The unrest that could occur in the coming days and weeks may well be met with a police and National Guard presence that most Americans have never seen before. The societal tensions in the U.S. could well be exacerbated by an increased domestic military/law enforcement presence. And the headlines that emanate from the scene will make for troubling viewing. A tear gas canister fired toward a crowd for the sake of dispersal in order to avoid death does not constitute a headline; but a child trampled during the course of that dispersal very much does. Such can be the unintended outcome of massive Guard deployment.
And yet, without the safety provided by the Guard, the anarchy and violence that could occur in its absence would surely make for even more troubling images, headlines, videos, tweets and posts.

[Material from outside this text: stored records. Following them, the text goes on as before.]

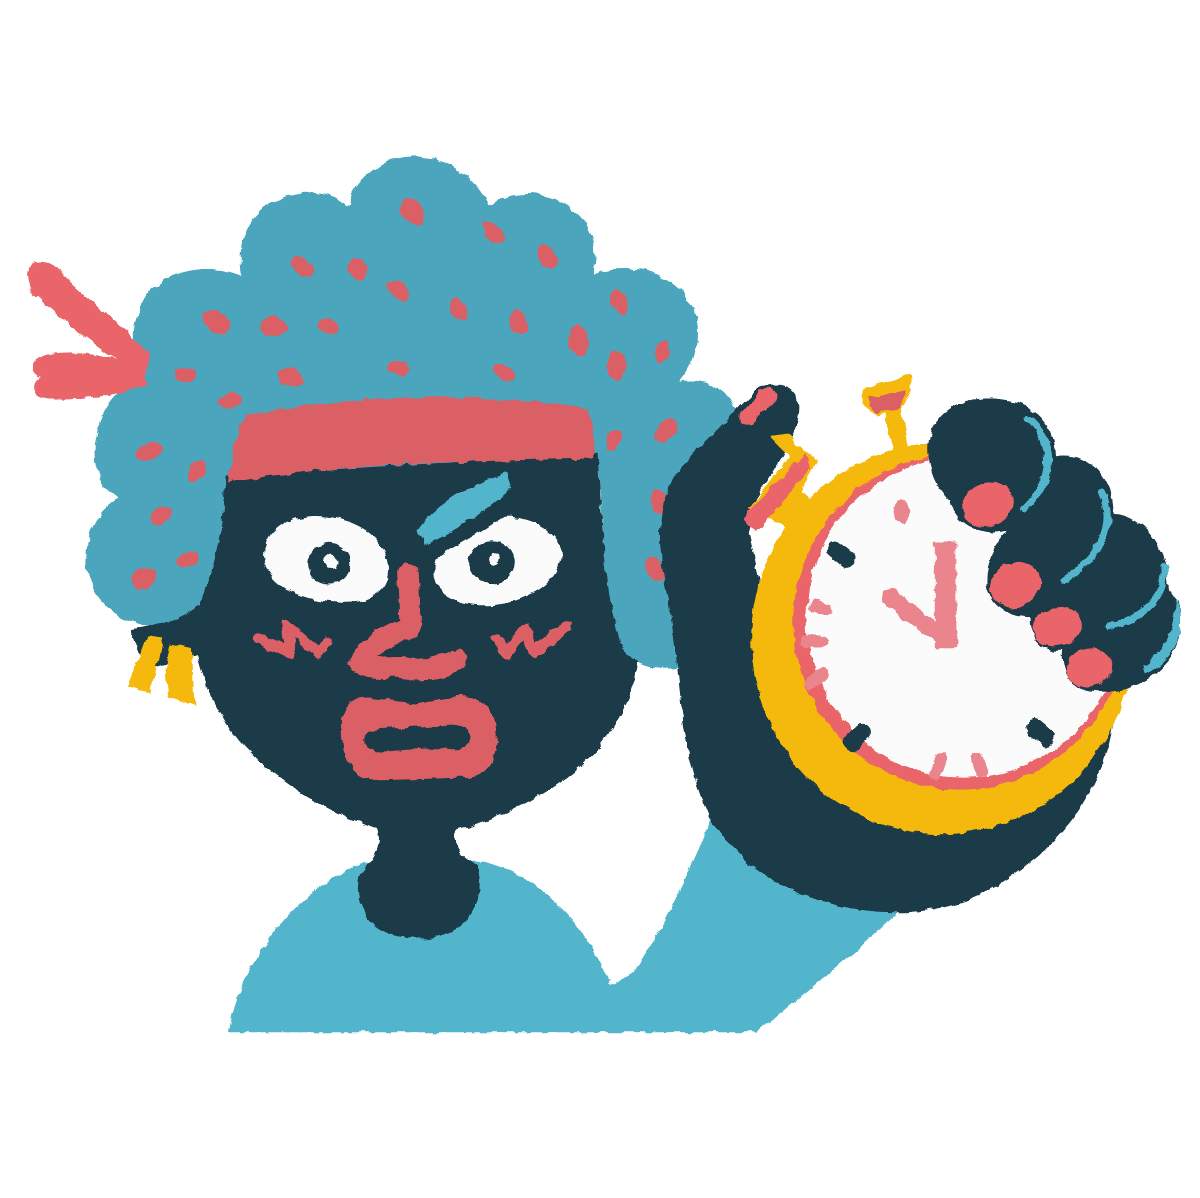
<!DOCTYPE html>
<html lang="en">
<head>
<meta charset="utf-8">
<title>Angry woman with a stopwatch</title>
<style>
:root{
  --paper:#ffffff;
  --ink:#1a3a4a;
  --hair:#4ba6bd;
  --shirt:#52b5cb;
  --band:#db6065;
  --red:#ea656b;
  --hand:#ea858d;
  --gold:#f5b90b;
  --dial:#fbfbfc;
}
html,body{margin:0;padding:0;overflow:hidden;background:var(--paper)}
.canvas{width:1200px;height:1198px;overflow:hidden;background:var(--paper)}
.canvas svg{display:block}
.ink{fill:var(--ink)}
.hair{fill:var(--hair)}
.shirt{fill:var(--shirt)}
.band{fill:var(--band)}
.red{fill:var(--red)}
.gold{fill:var(--gold)}
.dial{fill:var(--dial)}
.stroke{fill:none;stroke-linecap:round;stroke-linejoin:round}
.stroke-red{stroke:var(--band)}
.stroke-hand{stroke:var(--hand)}
.stroke-ink{stroke:var(--ink)}
.stroke-sky{stroke:var(--shirt)}
.stroke-gold{stroke:var(--gold)}
</style>
</head>
<body>
<main class="canvas">
<svg width="1200" height="1198" viewBox="0 0 500 499" role="img" aria-label="Frowning woman with curly blue hair and a red headband holding up a golden stopwatch">
  <defs>
    <filter id="rough-edge" x="0" y="0" width="500" height="499" filterUnits="userSpaceOnUse">
      <feTurbulence type="fractalNoise" baseFrequency="0.2" numOctaves="2" seed="7" result="grain"/>
      <feDisplacementMap in="SourceGraphic" in2="grain" scale="3" xChannelSelector="R" yChannelSelector="G"/>
    </filter>
    <ellipse id="fleck" rx="5.4" ry="3.5"/>
    <ellipse id="nail" rx="10.8" ry="9.2"/>
  </defs>

  <g filter="url(#rough-edge)">
    <g id="body">
      <path class="shirt" d="M95 430C98 409 117 373 152 359L202 359C230 367 247 391 254 410L264 405C277 386 289 361 298 337L376 378C357 396 333 416 315 430Z"/>
    </g>

    <g id="curls">
      <path class="hair" d="M96 200L92 234C91 254 78 262 63 261C47 259 35 247 36 231C37 218 43 211 49 208C39 201 37 188 42 175C46 165 53 159 61 156C54 146 54 133 61 123C70 112 87 109 101 115C98 101 104 87 116 83C127 78 138 80 145 86C149 72 161 65 174 65C188 66 199 75 204 86C212 79 227 79 237 86C247 93 250 104 247 114C260 109 276 112 285 122C294 133 292 149 283 159C293 157 302 161 306 170L316 205L290 276C278 281 264 279 258 268C251 250 252 220 249 192Z"/>
    </g>

    <g id="flecks" class="band">
      <use href="#fleck" transform="translate(172 88) rotate(55) scale(1.25)"/>
      <use href="#fleck" transform="translate(206 97) rotate(50)"/>
      <use href="#fleck" transform="translate(228 107) rotate(60)"/>
      <use href="#fleck" transform="translate(126 111) rotate(45)"/>
      <use href="#fleck" transform="translate(149 112) rotate(60)"/>
      <use href="#fleck" transform="translate(166 121) rotate(40)"/>
      <use href="#fleck" transform="translate(191 129) rotate(65)"/>
      <use href="#fleck" transform="translate(216 134) rotate(75)"/>
      <use href="#fleck" transform="translate(241 142) rotate(80) scale(1.2)"/>
      <use href="#fleck" transform="translate(258 126) rotate(65)"/>
      <use href="#fleck" transform="translate(257 152) rotate(90) scale(1.1)"/>
      <use href="#fleck" transform="translate(276 147) rotate(95) scale(.9)"/>
      <use href="#fleck" transform="translate(90 134) rotate(40) scale(1.2)"/>
      <use href="#fleck" transform="translate(114 136) rotate(0) scale(1 1.2)"/>
      <use href="#fleck" transform="translate(137 136) rotate(20) scale(.9)"/>
      <use href="#fleck" transform="translate(121 157) rotate(20)"/>
      <use href="#fleck" transform="translate(166 153) rotate(10) scale(.85)"/>
      <use href="#fleck" transform="translate(210 155) rotate(40) scale(.9)"/>
      <use href="#fleck" transform="translate(77 156) rotate(0) scale(.9)"/>
      <use href="#fleck" transform="translate(96 167) rotate(-15) scale(.9)"/>
      <use href="#fleck" transform="translate(62 188) rotate(-25)"/>
      <use href="#fleck" transform="translate(82 196) rotate(-60)"/>
      <use href="#fleck" transform="translate(67 215) rotate(-30)"/>
      <use href="#fleck" transform="translate(60 241) rotate(-15) scale(1.05 1.2)"/>
      <use href="#fleck" transform="translate(78 233) rotate(-20) scale(.9)"/>
      <use href="#fleck" transform="translate(278 179) rotate(-50) scale(1.05)"/>
      <use href="#fleck" transform="translate(256 183) rotate(-60) scale(.9)"/>
      <use href="#fleck" transform="translate(275 209) rotate(75)"/>
      <use href="#fleck" transform="translate(273 237) rotate(60)"/>
    </g>

    <g id="headband-knot" class="red">
      <path d="M61 157C48 150 25 134 13 121C10 115 11 109 16 109C21 108 25 113 30 118L62 147Z"/>
      <path d="M60 155C48 147 33 145 18 148C12 150 12 155 17 157C12 160 14 166 21 166C36 166 50 165 61 160Z"/>
    </g>

    <g id="head">
      <path class="ink" d="M55 262C65 261 76 258 83 252C90 238 93 217 94 198L249 189C251 218 252 246 258 268L266 276C263 294 253 311 236 324C222 334 204 343 190 346C188 352 192 356 199 361C203 378 193 391 174 391C156 391 146 379 150 364C155 358 160 353 157 345C132 337 105 320 93 299C87 290 84 280 82 272L66 278C58 274 55 269 55 262Z"/>
      <path class="band" d="M95 201C97 190 98 179 103 173C145 164 202 163 245 170C248 177 248 185 247 191C196 192 140 193 95 201Z"/>
    </g>

    <g id="earrings" class="gold">
      <path d="M61 265L68 266L66 276L62 289L53 286L57 276Z"/>
      <path d="M71 268L80 270L81 294L70 290L69 279Z"/>
    </g>

    <g id="eyes">
      <path class="dial" d="M110 231C111 220 121 214 134 215C149 216 161 224 162 236C163 246 154 252 141 251C124 250 110 243 110 231Z"/>
      <path class="dial" d="M181 238C181 227 192 221 201 216C216 213 231 218 234 229C235 241 222 250 206 252C192 253 181 248 181 238Z"/>
      <ellipse class="ink" cx="137" cy="235" rx="9" ry="8.5"/>
      <ellipse class="ink" cx="205" cy="234" rx="9.5" ry="9"/>
      <circle class="dial" cx="138" cy="234" r="2.6"/>
      <circle class="dial" cx="206" cy="233" r="2.6"/>
      <path class="ink" d="M177 228L213 205L216 211C204 220 190 227 181 233Z"/>
      <path class="shirt" d="M174 221C181 210 197 201 211 197L213 203C206 211 190 221 177 227Z"/>
    </g>

    <g id="features" class="stroke stroke-red">
      <path stroke-width="9" d="M170 239L171 261C162 265 152 270 150 276C157 280 166 276 173 279C180 279 187 277 190 275"/>
      <path stroke-width="4.5" d="M108 266L121 272L119 260L133 272L136 267"/>
      <path stroke-width="4.5" d="M207 266L211 272L219 262L222 272L236 261"/>
    </g>
    <g id="mouth">
      <path class="band" d="M142 304C142 294 148 289 157 291L173 293L190 290C201 289 207 296 207 307C207 319 202 325 191 324L159 325C147 325 142 317 142 304Z"/>
      <path class="ink" d="M152 307C155 302 164 304 174 303C183 303 190 300 195 304C197 309 194 313 188 312C178 311 168 313 159 313C153 313 151 311 152 307Z"/>
    </g>

    <g id="palm">
      <path class="ink" d="M275 222C275 205 283 193 295 183L312 165C319 158 331 158 333 168C334 179 324 195 315 207L312 222L330 300L400 345L464 282C467 302 459 327 443 346C426 366 402 380 376 380C343 381 312 366 298 344C285 322 284 293 281 267C279 250 275 238 275 222Z"/>
      <path class="red" d="M309 172L317 163C321 160 325 163 323 167L315 175C311 178 307 176 309 172Z"/>
    </g>

    <g id="stopwatch">
      <path class="gold" d="M368 170L375 169L379 190L373 192Z"/>
      <path class="gold" d="M359 162L379 156L380 162L376 170L365 173L359 168Z"/>
      <path class="band" d="M362 166L378 162L375 170L364 172Z"/>
      <path class="gold" d="M312 212L333 185L340 192L334 205L342 213L331 222L321 216Z"/>
      <path class="red" d="M310 216L335 188L338 195L315 222Z"/>
      <path class="gold" d="M321 182L328 181L336 188L332 193Z"/>
      <ellipse class="gold" cx="392.500" cy="266" rx="79.500" ry="81.500"/>
      <ellipse class="red" cx="400" cy="259" rx="69.500" ry="70"/>
      <ellipse class="dial" cx="402" cy="257" rx="66" ry="67"/>
    </g>
    <g id="dial-marks" class="stroke">
      <g class="stroke-ink" stroke-width="7">
        <path d="M348 229L353 233"/>
        <path d="M355 309L359 305"/>
        <path d="M431 303L436 307"/>
      </g>
      <g class="stroke-hand" stroke-width="5.500">
        <path d="M375 211L376 215"/>
        <path d="M340 252L344 254"/>
        <path d="M336 267L342 267"/>
        <path d="M338 284L343 281"/>
        <path d="M392 316L390 322"/>
        <path d="M407 316L409 321"/>
      </g>
      <path class="stroke-hand" stroke-width="9" stroke-linecap="butt" d="M394 226L394 270"/>
      <path class="stroke-hand" stroke-width="7" d="M371 249L393 266"/>
    </g>

    <g id="fingers">
      <path class="ink" d="M387 191C385 177 395 166 411 166C428 165 440 176 440 190C453 188 464 198 464 214C476 215 487 228 487 245C494 252 494 268 485 277C477 287 462 290 452 287C445 285 442 278 443 271C434 272 429 266 429 257C419 257 411 251 411 242C411 233 415 227 420 221C409 224 398 218 396 209C391 204 388 199 387 191Z"/>
      <g class="stroke stroke-sky" stroke-width="3">
        <path d="M428 174C439 182 440 200 427 212"/>
        <path d="M459 205C465 218 459 232 443 242"/>
        <path d="M485 236C486 249 476 258 462 261"/>
      </g>
      <path class="shirt" d="M490 250C495 261 491 274 477 281L476 277C485 272 489 263 490 250Z"/>
      <g class="red">
        <use href="#nail" transform="translate(411.500 210) rotate(-25)"/>
        <use href="#nail" transform="translate(423 243.500) rotate(-25)"/>
        <use href="#nail" transform="translate(440.500 261) rotate(-12) scale(.96 .88)"/>
        <use href="#nail" transform="translate(454 278) rotate(-10) scale(.92 .86)"/>
      </g>
    </g>
  </g>
</svg>
</main>
</body>
</html>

In order to succeed, it is essential that the Guard and the American citizenry receive strong, moral and clear leadership from elected officials and community leaders at the local, state and federal levels throughout their deployment. As Guardsmen are sent forward to confront this coming crisis, the National Guard may become the savior America needs, even if not the one she wants.
But its task is not a simple one.
Colonel Richard Kemp, former commander of British forces in Afghanistan, was a member of the UK’s national crisis management committee, COBRA and commanded British troops in the Balkans, Afghanistan, Iraq and elsewhere, often working alongside U.S. forces. He completed eight tours of duty in Northern Ireland dealing with riot control, counter-terrorism and intelligence.
Benjamin Anthony is an Israel Defense Forces veteran and the co-founder & CEO of The MirYam Institute. He served in the Second Lebanon War of 2006, Operation Pillar of Defense of 2012 and Operation Protective Edge of 2014. He has served in Judea and Samaria and along Israel’s northern border.
Cade Spivey is a publishing adjunct at The MirYam Institute. He is a graduate of the United States Naval Academy and served three tours in the Navy as a gunnery/anti-terrorism officer, damage control assistant and counter-piracy evaluator. He is currently a student at the Wake Forest University School of Law.
Picture: Capt Mark Getman, US National Guard